With automobiles, many of the parts were welded together using LASERs attached to robotic arms at the factory.
And the list goes on and on. As you can see, LASER's have become a very important part of all of our lives. And its use will continue to grow well into the next century and beyond.
Are LASERs Dangerous?
LASER light is a very "concentrated" type of light and therefore you should NEVER look directly into the beam no matter how low power the laser is. This includes the popular laser pointers currently on the market.
Military LASERs are so powerful that they can knock missles out of the sky. LASERs can provide enough heat to weld metal parts together -- or actually vaporize others.
The LASERs that you will probably come in contact with in your classroom or as an amateur or hobbyist holographer will commonly fall under the category of low-power LASER. Most of the LASERs used for creating holograms fall in the power range of milliwatts, or thousandths of a watt. Classroom power LASERs are very safe LASERs to work with, however, as with all LASERs, you still should never look directly into the beam.
Help keep LASERs and holography safe -- practice good experimental procedures at all times.

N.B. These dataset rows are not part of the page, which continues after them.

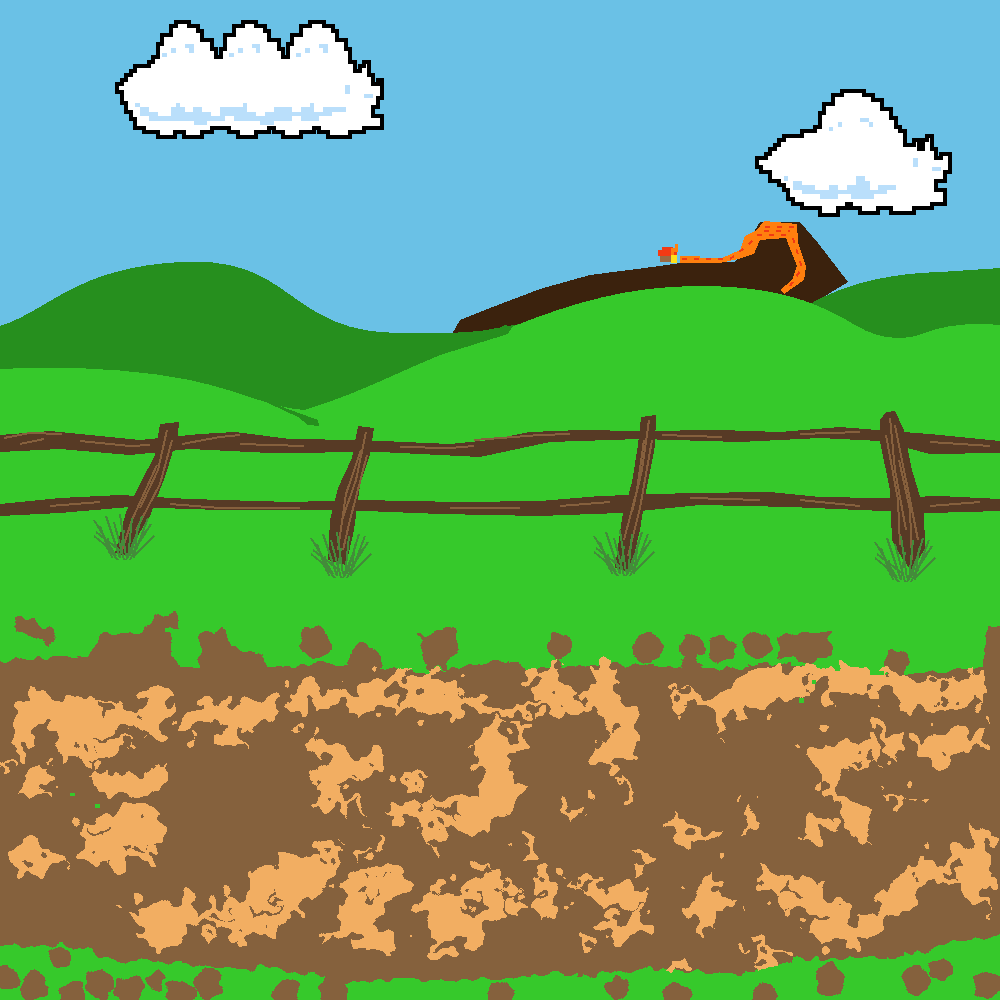
<!DOCTYPE html>
<html lang="en">
<head>
<meta charset="utf-8">
<title>Volcano meadow</title>
<style>
:root{--sky:#6ac1e6;--hill:#268f1e;--grass:#36c92b;--rock:#3b220d;--lava:#ff7f0e;--ember:#f23a14;--wood:#573a25;--grain:#86603d;--tuft:#438c3a;--soil:#85613d;--sand:#f2ae62;--shade:#badffb}
html,body{margin:0;width:1000px;height:1000px;overflow:hidden;background:var(--sky)}
svg{display:block;shape-rendering:crispEdges}
.cloud{fill:#fff;stroke:#000;stroke-width:4.5}
.shade{fill:var(--shade)}
.hill{fill:var(--hill)}
.grass{fill:var(--grass)}
.rock{fill:var(--rock)}
.wood{fill:var(--wood)}
.grain{fill:none;stroke:var(--grain);stroke-width:2}
.tuft{fill:none;stroke:var(--tuft);stroke-width:2}
.soil{fill:var(--soil)}
.sand{fill:var(--sand)}
</style>
</head>
<body>
<svg width="1000" height="1000" viewBox="0 0 1000 1000" role="img" aria-label="Pixel landscape with clouds, a volcano, green hills, a wooden fence and a dirt path">
<defs>
<filter id="ragged" filterUnits="userSpaceOnUse" x="-30" y="580" width="1060" height="450" color-interpolation-filters="sRGB">
<feTurbulence type="fractalNoise" baseFrequency=".06" numOctaves="2" seed="7" result="noise"/>
<feDisplacementMap in="SourceGraphic" in2="noise" scale="48" xChannelSelector="R" yChannelSelector="G"/>
</filter>
<filter id="crumbly" filterUnits="userSpaceOnUse" x="-30" y="580" width="1060" height="450" color-interpolation-filters="sRGB">
<feTurbulence type="fractalNoise" baseFrequency=".09" numOctaves="1" seed="3" result="noise"/>
<feDisplacementMap in="SourceGraphic" in2="noise" scale="14" xChannelSelector="R" yChannelSelector="G"/>
</filter>
<path id="tuft" class="tuft" d="M-8 22L-30-14M-14 20L-24-8M-4 24L-18-18M-10 18L-30 2M0 26L-10-12M2 22L-4-20M4 24L8-16M6 22L18-18M8 20L27-10M10 22L30 2M-2 18L-28-2M6 26L22-4M-6 26L-22 8M10 24L14-8M-4 22L0-4M12 16L24-16M-12 24L-16 4M2 26L12 2"/>
</defs>

<rect id="sky" width="1000" height="1000" fill="var(--sky)"/>

<g id="long-cloud">
<path class="cloud" d="M117 92V84H122V80H126V75H131V71H135V66H149V62H153V57H158V44H162V35H171V26H176V22H189V26H198V31H202V40H212V49H216V57H221V49H225V35H234V26H243V22H256V26H265V31H269V40H279V49H283V57H288V44H292V35H301V26H310V22H324V26H333V31H337V40H346V49H350V62H355V71H360V66H364V62H369V75H373V84H378V80H382V98H378V107H373V116H382V128H364V132H350V137H328V132H319V128H314V132H301V137H283V132H274V128H269V132H256V137H238V132H229V128H212V132H202V137H184V132H175V137H158V132H144V128H135V119H131V112H126V103H122V92Z"/>
<path class="shade" d="M135 103H140V107H149V112H158V116H171V107H176V103H180V107H185V112H193V107H202V112H211V116H220V107H243V103H247V112H256V116H265V112H274V107H292V112H301V107H310V103H314V112H323V107H346V112H332V116H319V121H301V116H292V121H274V125H260V121H234V116H225V121H207V125H194V121H149V116H140V107H135ZM162 53H171V48H176V53H167V57H162ZM185 44H194V53H189V48H185ZM229 53H238V48H243V53H234V57H229ZM252 44H260V53H256V48H252ZM296 53H305V48H310V53H301V57H296ZM319 44H328V53H323V48H319ZM345 85H350V94H345ZM364 94H373V98H364Z"/>
</g>

<g id="round-cloud">
<path class="cloud" d="M757 167V158H766V154H770V149H775V145H779V140H784V136H802V131H815V127H820V113H824V104H833V95H842V91H864V95H873V100H882V109H891V118H896V127H900V131H905V145H914V140H919V149H923V140H927V136H932V149H936V158H941V154H950V172H945V181H936V190H945V204H932V208H914V213H891V208H878V213H860V208H851V204H847V208H838V215H820V208H802V204H793V199H788V190H784V185H779V181H770V172H761V167Z"/>
<path class="shade" d="M784 176H788V181H802V185H815V190H829V185H838V190H847V185H856V176H865V181H870V190H878V185H896V190H887V194H874V199H851V194H838V199H820V194H802V190H793V181H784ZM829 127H838V122H842V127H833V131H829ZM860 118H869V122H873V127H869V122H860ZM913 158H918V167H913ZM932 167H941V171H932Z"/>
</g>

<g id="volcano">
<path class="rock" d="M452 334L460 320L490 308L540 289L590 275L660 266L700 260L735 262L760 222L800 222L818 243L848 282L812 304L740 310L510 334Z"/>
<path fill="var(--lava)" d="M680 256H700V258H722L740 250L745 236L757 230L764 221L797 224L798 242L806 267L804 280L784 294L780 290L792 280L797 266L789 246L786 238L760 240L754 254L738 259L720 263H680Z"/>
<path fill="none" stroke="var(--ember)" stroke-width="2" stroke-dasharray="5 7" d="M682 259H730L748 245L758 235H792M765 227H794M793 238L802 268L788 289M764 231H790"/>
<path fill="var(--ember)" d="M658 250H662V247H673V250H677V256H658Z"/>
<path fill="#9b6a43" d="M660 256H671V262H660Z"/>
<path fill="var(--lava)" d="M671 248H675V244H678V252H674V256H671Z"/>
<path fill="#ffdf18" d="M671 255H677V263H671Z"/>
</g>

<g id="hills">
<path class="hill" d="M0 326C50 310 75 268 180 262C285 256 285 318 370 331Q420 336 480 331L520 324V440H0ZM806 306C850 280 900 273 940 272L1000 268V350H806Z"/>
<path class="grass" d="M0 369C60 366 130 368 190 380C245 392 270 408 305 410C370 390 420 360 475 342C560 306 620 286 700 286C780 286 820 304 855 325Q890 346 925 333Q955 321 1000 325V1000H0Z"/>
<path class="hill" d="M255 397L318 420L319 426L308 425L298 417ZM440 355L505 325L512 327L508 334Z"/>
</g>

<g id="fence">
<g class="wood">
<path d="M0 435L50 431L80 434L140 440L200 434L235 432L290 439L360 440L450 444L490 440L530 432L580 430L640 431L720 430L780 432L840 427L890 431L930 434L1000 441V453L930 454L880 441L820 438L740 442L640 439L550 442L480 457L380 452L270 453L190 449L130 455L60 449L0 452Z"/>
<path d="M0 504L60 498L120 495L190 499L290 502L360 500L460 502L540 501L600 496L690 493L770 492L820 497L880 498L940 496L1000 499V511L930 513L860 510L790 507L700 505L620 513L540 516L440 514L340 510L220 510L130 507L60 513L0 516Z"/>
<path d="M160 424L179 422L178 434L166 474L150 516L132 545L128 556L115 553L126 512L140 484L155 455Z"/>
<path d="M358 426L374 428L370 455L360 485L354 530L346 565L328 560L330 520L338 488L352 458Z"/>
<path d="M641 417L656 415L655 446L646 492L640 530L630 572L615 568L622 518L632 482L638 445Z"/>
<path d="M886 412L895 411L904 430L912 470L924 510L925 548L912 572L902 558L892 540L890 490L880 442V420Z"/>
</g>
<path class="grain" d="M4 438L30 433L62 434M20 444L44 439M80 441L130 446L150 445M182 444L220 437L240 435M240 444L304 446M400 447L450 448L474 446M474 440L540 435L570 434M662 435L722 437M800 434L860 432M930 442L990 446M50 506L100 502M170 504L220 508L300 508M450 508H520M560 506L610 502M690 498L760 500M800 500L860 506M930 506L980 502"/>
<path class="grain" d="M167 430L158 470L140 508M172 440L160 484L136 530M157 465L132 520L122 550M366 432L356 480L342 520M361 450L346 494L338 550M367 455L350 520L343 550M649 420L642 470L632 512M644 440L637 490L624 540M652 440L640 508L628 556M890 418L895 470L906 530M886 435L898 500L900 545M895 425L906 480L918 540M899 460L910 510L912 560"/>
<use href="#tuft" x="124" y="534"/>
<use href="#tuft" x="341" y="552"/>
<use href="#tuft" x="624" y="550"/>
<use href="#tuft" x="905" y="556"/>
</g>

<g id="dirt-path">
<g class="soil" filter="url(#crumbly)">
<path d="M-20 660L90 656L100 634L170 632L176 664L200 670L330 664L420 672L500 660L530 668L640 664L700 670L780 664L830 670L880 674L985 668V626H1020V934L960 938L920 956L800 962L740 974L640 968L560 980L420 980L340 982L200 966L100 960L90 948L40 946L-20 946Z"/>
<path d="M14 618H34L44 628L56 634L52 646L38 640L18 630ZM154 616L176 612L180 626L168 628L156 638L140 636Z"/>
<path d="M200 634L226 630L230 646L262 654L270 672H200ZM420 634L456 630L460 648L446 668H424ZM780 634L832 632V656L808 662L778 656Z"/>
<circle cx="316" cy="643" r="16"/><circle cx="364" cy="660" r="16"/><circle cx="558" cy="645" r="13"/><circle cx="648" cy="648" r="15"/><circle cx="692" cy="646" r="12"/><circle cx="722" cy="650" r="14"/><circle cx="756" cy="646" r="14"/><circle cx="690" cy="664" r="11"/><circle cx="896" cy="664" r="13"/>
</g>
<g class="sand" filter="url(#ragged)">
<path d="M14 722L20 698L75 694L130 708L165 690L172 715L160 738L125 728L95 738L60 756L52 728L35 722L28 752L12 748Z"/>
<path d="M185 712L200 700L225 705L245 695L280 700L278 715L250 725L245 748L225 738L215 725L190 735Z"/>
<path d="M285 692L310 682L350 690L380 678L425 670L455 680L455 700L480 692L500 705L535 706V668L564 670L568 698L592 700V666L615 668L620 695L640 710L638 752L620 770L588 754L612 740L614 720L590 710L540 714L470 712L395 712L350 708L300 710Z"/>
<path d="M300 735L315 726L328 745L350 755L385 752V778L345 772L350 800L368 818L335 802L308 792L325 770Z"/>
<path d="M492 718L535 722L522 746L508 784L525 790L500 818L470 838L442 828L435 854L424 820L400 822L385 808L430 798L475 792L482 765L474 745Z"/>
<path d="M85 780L95 766L130 774L165 762V786L130 794L95 796ZM24 770L48 766V792L24 796ZM0 764L16 760V770ZM72 740L110 744L145 740L120 756L90 764Z"/>
<path d="M72 835L105 814L150 810L168 830L155 848L164 866L132 862L110 874L88 852ZM5 846L25 838L55 853L76 862L40 867L10 868Z"/>
<path d="M125 905L160 903L190 896L196 918L215 902L250 888L262 862L334 848L336 880L310 895L292 922L265 936L230 935L200 930L180 942L142 942Z"/>
<path d="M340 885L370 868L404 863L406 892L378 915L394 954L372 954L350 935L326 940L345 915ZM422 900L438 882L456 895L480 862L508 880L512 912L490 930L465 950L428 952Z"/>
<path d="M540 860L562 895L548 920L536 894ZM572 878L600 885L640 886L642 908L600 908ZM600 925L640 908L654 935L615 942ZM512 900L536 905L520 922ZM578 930L590 950L576 946Z"/>
<path d="M672 690L720 693L750 676L800 666L880 668L915 682L985 672V702L930 712L900 700L870 690L830 697L800 690L760 718L735 705L722 735L712 706L682 712Z"/>
<path d="M802 750L835 738L872 743L884 772L848 766L842 798L874 810L872 838L846 830L836 805L824 780ZM918 740L950 728L988 726L974 757L930 768ZM884 788L920 800L900 810ZM800 842L820 816L832 824L814 846ZM880 720L905 742L892 766L878 744Z"/>
<path d="M758 863L790 873L822 885L835 905L860 920L898 878L930 858L965 846L982 820L992 860L990 908L940 882L915 902L885 920L860 947L820 944L798 930L828 915L790 912L763 890Z"/>
<path d="M668 815L700 830L724 830L712 846L680 838ZM686 900L712 876L738 908L716 916L700 940ZM672 955L692 964L680 978ZM750 945L790 955L758 976ZM618 778L640 796L622 806ZM564 800L584 808L574 826ZM630 850L652 858L640 872ZM745 800L758 816L748 830ZM400 770L424 776L406 790ZM522 840L540 846L526 858ZM370 838L384 850L366 860Z"/>
</g>
<g class="soil" filter="url(#ragged)">
<circle cx="44" cy="738" r="15"/><circle cx="816" cy="694" r="12"/><circle cx="884" cy="706" r="16"/><circle cx="942" cy="690" r="9"/><circle cx="858" cy="790" r="14"/><circle cx="932" cy="888" r="14"/><circle cx="510" cy="730" r="10"/><circle cx="318" cy="910" r="12"/><circle cx="574" cy="682" r="13"/><circle cx="400" cy="695" r="8"/>
<path d="M90 828L112 832L100 840ZM124 842L146 840L130 850ZM250 912L280 898L266 914ZM440 806L462 812L446 816ZM214 914L234 918L210 924ZM462 900L488 892L474 914ZM356 892L380 884L368 900ZM790 884L804 896L786 898ZM852 752L864 756L850 762ZM950 866L966 872L952 880ZM100 704L120 712L102 720Z"/>
</g>
<path class="grass" d="M70 793H75V796H70ZM95 804H100V808H95ZM799 698H804V703H799ZM812 680H816V684H812ZM870 671H884V675H870Z"/>
</g>

<g id="lower-verge">
<g class="grass" filter="url(#crumbly)">
<path d="M12 944L40 952L60 944L92 948L104 968L140 960L170 964L210 966L230 980L260 966L300 972L350 984L400 978L470 986L520 976L560 974L600 980L660 970L700 978L760 972L800 958L850 962L900 956L940 952L960 938L1020 934V1020H-20V970H14Z"/>
</g>
<g class="soil" filter="url(#crumbly)">
<circle cx="34" cy="986" r="14"/><circle cx="60" cy="958" r="11"/><circle cx="6" cy="978" r="12"/><circle cx="72" cy="994" r="13"/><circle cx="100" cy="984" r="15"/><circle cx="130" cy="990" r="14"/><circle cx="156" cy="980" r="10"/><circle cx="180" cy="994" r="14"/><circle cx="208" cy="984" r="15"/><circle cx="286" cy="994" r="14"/><circle cx="334" cy="992" r="16"/><circle cx="500" cy="996" r="13"/><circle cx="618" cy="988" r="11"/><circle cx="676" cy="994" r="14"/><circle cx="764" cy="996" r="12"/><circle cx="830" cy="979" r="15"/><circle cx="916" cy="980" r="14"/><circle cx="940" cy="970" r="11"/><circle cx="988" cy="984" r="14"/>
</g>
</g>
</svg>
</body>
</html>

You are the generation that will see holograms become an everyday experience. They will be present from entertainment, to saving someone's life through holographic medical imaging. Perhaps one day you will become involved with holograms yourself. If you do, I hope that you remember your short time here at the HoloKids web page! However, regardless of what it is that you choose to do, I want to wish you the very best of luck in your journey through life. I always like to remember a quote by President Abraham Lincoln. It goes like this: "Whatever you are, be a good one."
One last VERY important message . . .It is very important that you realize that the Internet is filled with misinformation about holograms and what they are. Not just a little bit of misinformation, but a LOT of misinformation. Just because something is 3D, does not mean that it is a hologram. The ONLY time that something can be called a TRUE hologram, is when it is created using the science and technology of HOLOGRAPHY, a Nobel Prize-winning field of study. Then, and only then, can it be a hologram. So . . . beware, okay?
Allentown, Pennsylvania 2018